* What is needed *
Keep every line of the data below that has the string "UNIT" and present those lines.

* Information given *
------

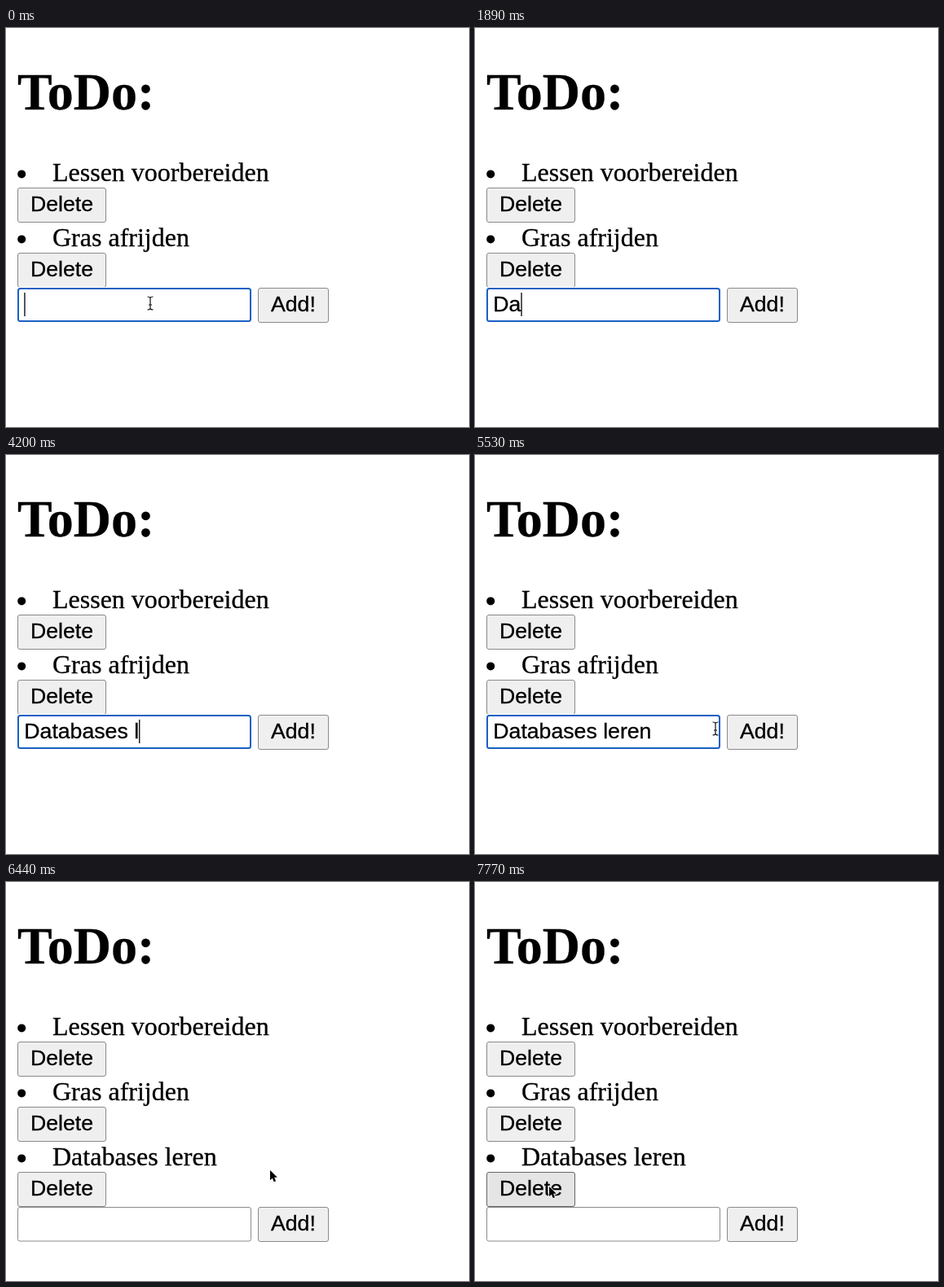
An HTML page with a canvas for the animation above (8 s loop, 568 px wide and 490 px high).

```html
<!DOCTYPE html>
<html lang="nl">
<head>
<meta charset="utf-8">
<title>ToDo</title>
<style>
  html, body { margin: 0; width: 100%; height: 100%; overflow: hidden; background: #fff; }
  canvas { display: block; }
</style>
</head>
<body>
<canvas id="stage" width="568" height="490"></canvas>
<script>
const ctx = document.getElementById('stage').getContext('2d');
const SERIF = '"Liberation Serif", serif';
const SANS = '26.67px "Liberation Sans", sans-serif';
const LOOP = 8000, STEP = 70;
const KEY_INTERVAL = 160, BLINK = 490;
const PRESS = 6300, ADDED = 6440;

const BURSTS = [
  { start: 1610, keys: 'Datab' },
  { start: 2660, keys: 'ase' },
  { start: 3850, keys: 's leren' }
];
const ENTRY = BURSTS.map(burst => burst.keys).join('');

const MOVES = [
  { start: 5180, end: 5530, from: [177, 338], to: [295, 336] },
  { start: 5530, end: 6160, from: [295, 336], to: [324, 354] },
  { start: 7210, end: 7770, from: [324, 354], to: [91, 374] }
];

const clamp = (v, lo, hi) => Math.min(hi, Math.max(lo, v));
const ease = k => k * k * (3 - 2 * k);

function pointerAt(t) {
  const move = MOVES.findLast(m => m.start <= t) || MOVES[0];
  const k = ease(clamp((t - move.start) / (move.end - move.start), 0, 1));
  return move.from.map((v, i) => v + (move.to[i] - v) * k);
}

// Typed text and the time of the latest key, which restarts the caret blink.
function typingAt(t) {
  let value = '', lastKey = -STEP;
  for (const { start, keys } of BURSTS) {
    const count = clamp(Math.floor((t - start) / KEY_INTERVAL) + 1, 0, keys.length);
    if (count) lastKey = start + (count - 1) * KEY_INTERVAL;
    value += keys.slice(0, count);
  }
  return { value, caret: Math.floor((t - lastKey) / BLINK) % 2 === 0 };
}

function text(str, x, y, font, weight = 0.3) {
  ctx.font = font;
  ctx.fillStyle = ctx.strokeStyle = '#000';
  ctx.lineWidth = weight;
  ctx.fillText(str, x, y);
  ctx.strokeText(str, x, y);
}

function box(x, y, w, h, fill, stroke, line = 1) {
  ctx.beginPath();
  ctx.roundRect(x, y, w, h, 2.5);
  ctx.fillStyle = fill;
  ctx.fill();
  ctx.strokeStyle = stroke;
  ctx.lineWidth = line;
  ctx.stroke();
}

function button(label, x, y, w, [px, py], pressed) {
  const hover = px >= x && px <= x + w && py >= y && py <= y + 43;
  const fill = pressed ? '#f5f5f5' : hover ? '#e5e5e5' : '#efefef';
  const stroke = pressed ? '#a0a0a0' : hover ? '#666' : '#8a8a8a';
  box(x + 0.5, y + 0.5, w - 1, 42, fill, stroke);
  text(label, x + 16, y + 29, SANS);
}

function item(label, y, pointer) {
  ctx.beginPath();
  ctx.arc(19.2, y - 8.6, 5, 0, Math.PI * 2);
  ctx.fillStyle = '#000';
  ctx.fill();
  text(label, 57, y, '32px ' + SERIF);
  button('Delete', 14, y + 8, 109, pointer, false);
}

function field(y, value, focused, caret) {
  if (focused) {
    box(14, y, 287, 42, '#fff', '#fff', 2);
    box(15, y + 1, 285, 40, '#fff', '#1a60c4', 2);
  } else {
    box(14.5, y + 0.5, 286, 41.5, '#fff', '#8a8a8a');
  }
  text(value, 22.3, y + 29, SANS);
  if (caret) ctx.fillRect(22.3 + ctx.measureText(value).width, y + 6, 1.3, 29);
}

function iBeam(x, y) {
  const beam = new Path2D('M-3.5-8Q-.5-8 0-6.5Q.5-8 3.5-8M-3.5 8Q-.5 8 0 6.5Q.5 8 3.5 8M0-6.5V6.5M-2 2H2');
  ctx.save();
  ctx.translate(Math.round(x), Math.round(y));
  ctx.strokeStyle = '#111';
  ctx.lineWidth = 1.2;
  ctx.stroke(beam);
  ctx.restore();
}

function arrow(x, y) {
  const shape = new Path2D('M0 0V14L3.2 11L5.4 16.2L8 15.1L5.8 10H10Z');
  ctx.save();
  ctx.translate(x, y);
  ctx.scale(0.88, 0.88);
  ctx.lineJoin = 'round';
  ctx.strokeStyle = '#fff';
  ctx.lineWidth = 2;
  ctx.stroke(shape);
  ctx.fillStyle = '#000';
  ctx.fill(shape);
  ctx.restore();
}

function draw(t) {
  const added = t >= ADDED, focused = t < PRESS;
  const pointer = pointerAt(Math.floor(t / STEP) * STEP);
  const { value, caret } = typingAt(t);
  const rowY = added ? 399 : 319;

  ctx.fillStyle = '#fff';
  ctx.fillRect(0, 0, 568, 490);
  text('ToDo:', 14, 100, 'bold 64px ' + SERIF);
  item('Lessen voorbereiden', 188, pointer);
  item('Gras afrijden', 268, pointer);
  if (added) item(ENTRY, 348, pointer);
  field(rowY, added ? '' : value, focused, focused && caret);
  button('Add!', 309, rowY, 87, pointer, t >= PRESS && !added);

  const hidden = t >= BURSTS[0].start && t < MOVES[0].start + STEP;
  const overField = !added && pointer[0] < 301;
  if (!hidden) (overField ? iBeam : arrow)(...pointer);
}

function tick() {
  draw(performance.now() % LOOP);
  requestAnimationFrame(tick);
}
tick();
</script>
</body>
</html>
```
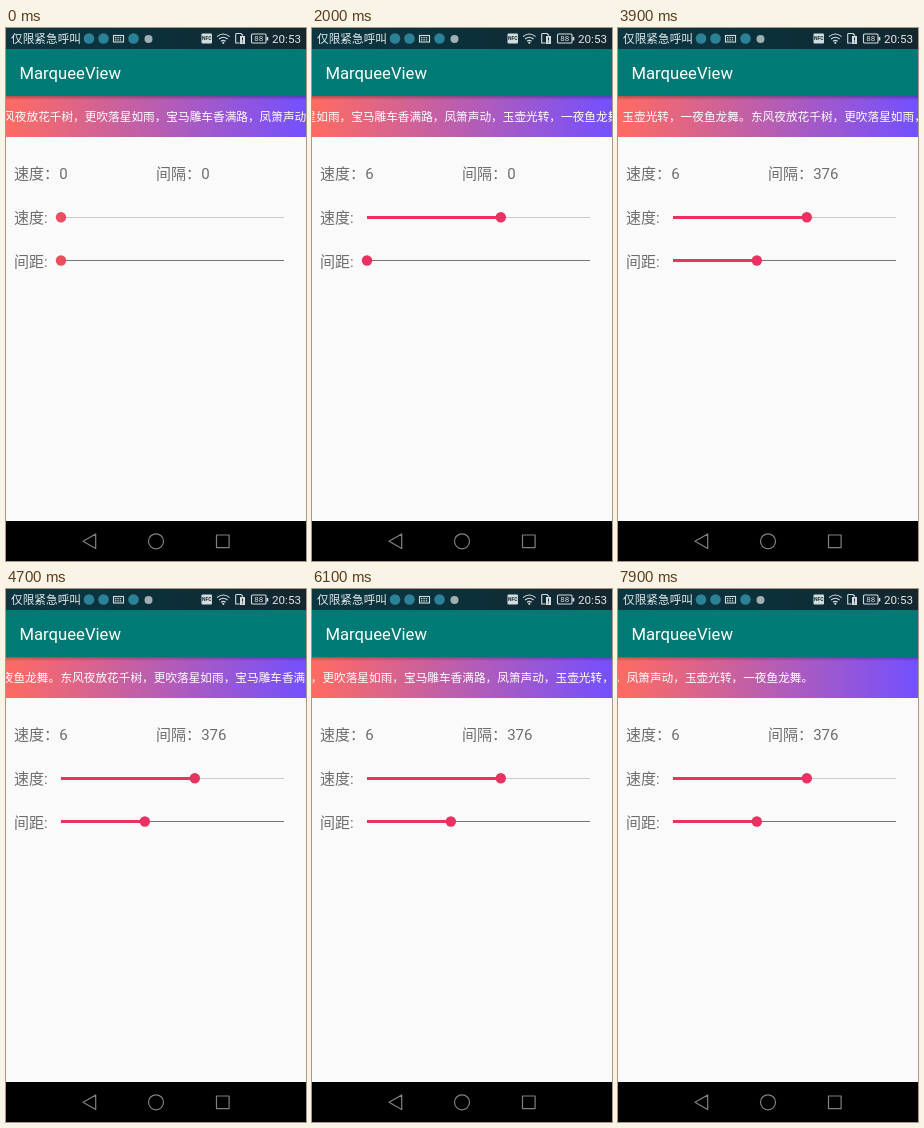
Write an HTML page that moves like this. It is 300 px wide and 533 px high and loops after 8000 ms.

```html
<!DOCTYPE html>
<html lang="zh-CN">
<head>
<meta charset="utf-8">
<title>MarqueeView</title>
<style>
  html, body { margin: 0; width: 100%; height: 100%; overflow: hidden; background: #fafafa; }
  svg { display: block; width: 100%; height: 100%; }
  text { font-family: Roboto, "Noto Sans CJK SC", "Noto Sans CJK", sans-serif; }
  .small { font-size: 11.667px; }
  .label { font-size: 15px; fill: #6e6c70; }
  .line { fill: none; stroke: #d3dde0; stroke-width: 1.1; }
  .nav { fill: none; stroke: #808080; stroke-width: 1.2; stroke-linejoin: round; }
</style>
</head>
<body>
<svg viewBox="0 0 300 533">
  <defs>
    <linearGradient id="status">
      <stop offset="0" stop-color="#0c3742"/>
      <stop offset=".5" stop-color="#0b303a"/>
      <stop offset="1" stop-color="#15262e"/>
    </linearGradient>
    <linearGradient id="banner">
      <stop offset="0" stop-color="#ff6b62"/>
      <stop offset="1" stop-color="#7350ff"/>
    </linearGradient>
    <linearGradient id="shade" x2="0" y2="1">
      <stop offset="0" stop-color="#000" stop-opacity=".28"/>
      <stop offset="1" stop-color="#000" stop-opacity="0"/>
    </linearGradient>
  </defs>

  <rect width="300" height="533" fill="#fafafa"/>

  <!-- status bar -->
  <rect width="300" height="21" fill="url(#status)"/>
  <text class="small" x="5" y="15" fill="#e4eaec">仅限紧急呼叫</text>
  <g fill="#2b8296">
    <circle cx="83" cy="10.5" r="5.3"/>
    <circle cx="97.5" cy="10.5" r="5.3"/>
    <circle cx="127.5" cy="10.5" r="5.3"/>
  </g>
  <rect class="line" x="107.5" y="7.5" width="10" height="6.5"/>
  <path class="line" d="M109 9.6h7M109 11.9h7" stroke-dasharray="1.4 1"/>
  <circle cx="142.5" cy="11" r="4" fill="#9fb0b5"/>
  <rect x="195.5" y="5.5" width="10.5" height="10" rx="1" fill="#d3dde0"/>
  <text x="200.75" y="12.4" font-size="5" font-weight="700" text-anchor="middle" fill="#12303a">NFC</text>
  <g class="line">
    <path d="M211 8.6Q217.3 3.4 223.6 8.6M213 11Q217.3 7.4 221.6 11M215 13.3Q217.3 11.5 219.6 13.3"/>
    <path d="M230 5.5h5l2 2M229.7 5.5v9.5h4"/>
    <rect x="245.5" y="6" width="14.5" height="9" rx="1"/>
  </g>
  <circle cx="217.3" cy="14.8" r="1.1" fill="#d3dde0"/>
  <rect x="234" y="8" width="5" height="8" fill="#d3dde0"/>
  <path d="M236.5 9.5v3M236.5 13.5v1" stroke="#12303a"/>
  <rect x="260.5" y="9" width="1.8" height="3.5" fill="#d3dde0"/>
  <text x="252.8" y="13.3" font-size="8" text-anchor="middle" fill="#d3dde0">88</text>
  <text class="small" x="266" y="15" fill="#dfe6e8">20:53</text>

  <!-- app bar -->
  <rect y="21" width="300" height="47" fill="#007a75"/>
  <text x="13.5" y="51" font-size="16.667" fill="#fff">MarqueeView</text>

  <!-- marquee -->
  <rect y="68" width="300" height="41" fill="url(#banner)"/>
  <rect y="68" width="300" height="4" fill="url(#shade)"/>
  <g id="track" class="small" fill="#fff"></g>

  <!-- controls -->
  <text class="label" x="8" y="150.7">速度：</text>
  <text class="label" x="53.2" y="150.7" id="speedText"></text>
  <text class="label" x="150" y="150.7">间隔：</text>
  <text class="label" x="195.2" y="150.7" id="gapText"></text>
  <text class="label" x="8" y="194.9">速度:</text>
  <text class="label" x="8" y="238.6">间距:</text>
  <path d="M55 189.5H278" stroke="#cacaca"/>
  <path d="M55 232.5H278" stroke="#747474"/>
  <g id="sliders">
    <path stroke-width="2.8"/>
    <circle cy="189.3" r="5.2" stroke="none"/>
    <path stroke-width="2.8"/>
    <circle cy="232.5" r="5.2" stroke="none"/>
  </g>

  <!-- navigation bar -->
  <rect y="493" width="300" height="40" fill="#000"/>
  <path class="nav" d="M77 513.3L89.7 506V520.6Z"/>
  <circle class="nav" cx="150" cy="513.3" r="7.5"/>
  <rect class="nav" x="210.5" y="507" width="12.6" height="12.6"/>
</svg>

<script>
  const LOOP = 8000, STEP = 100;
  const VERSE = "东风夜放花千树，更吹落星如雨，宝马雕车香满路，凤箫声动，玉壶光转，一夜鱼龙舞。";
  const SIZE = 35 / 3, WIDTH = VERSE.length * SIZE;
  const SPEED = 6, GAP = 376, SCALE = 300 / 1080;
  const UNIT = 0.0981 / SPEED;   // px per ms for each speed level
  const START = -14.5;
  const SPEED_DRAG = [500, 1030], GAP_DRAG = [3000, 3700];

  const $ = id => document.getElementById(id);
  const clamp = v => Math.min(1, Math.max(0, v));
  const progress = (t, [from, to]) => clamp((t - from) / (to - from));
  const smooth = p => p * p * (3 - 2 * p);

  // The gap only takes effect from the third copy on
  const offsets = [0, WIDTH, 2 * WIDTH + GAP * SCALE];
  for (const x of offsets) {
    const copy = document.createElementNS("http://www.w3.org/2000/svg", "text");
    copy.setAttribute("x", x);
    copy.setAttribute("y", 93.3);
    copy.textContent = VERSE;
    $("track").append(copy);
  }

  // Moment at which the speed slider reaches a level
  const levelTime = k => SPEED_DRAG[0] + (k - 0.5) / SPEED * (SPEED_DRAG[1] - SPEED_DRAG[0]);

  function scrollAt(t) {
    let x = START;
    for (let k = 1; k <= SPEED; k++) x -= UNIT * Math.max(0, t - levelTime(k));
    return x;
  }

  const [speedBar, speedThumb, gapBar, gapThumb] = $("sliders").children;

  function setSlider(bar, thumb, y, value) {
    const x = 55 + 223 * value;
    bar.setAttribute("d", `M55 ${y}H${x}`);
    thumb.setAttribute("cx", x);
  }

  function draw(t) {
    const speed = Math.round(SPEED * progress(t, SPEED_DRAG));
    const gap = Math.round(GAP * smooth(progress(t, GAP_DRAG)));
    const accent = speed ? "#e93262" : "#e6505f";
    $("track").setAttribute("transform", `translate(${scrollAt(t)})`);
    $("speedText").textContent = speed;
    $("gapText").textContent = gap;
    $("sliders").setAttribute("fill", accent);
    $("sliders").setAttribute("stroke", accent);
    setSlider(speedBar, speedThumb, 189.5, speed / 10);
    setSlider(gapBar, gapThumb, 232.5, gap / 1000);
  }

  const begin = performance.now();
  function tick() {
    const t = (performance.now() - begin) % LOOP;
    draw(Math.floor(t / STEP) * STEP);
    requestAnimationFrame(tick);
  }
  tick();
</script>
</body>
</html>
```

------

* Answer to this problem *
  const UNIT = 0.0981 / SPEED;   // px per ms for each speed level
    for (let k = 1; k <= SPEED; k++) x -= UNIT * Math.max(0, t - levelTime(k));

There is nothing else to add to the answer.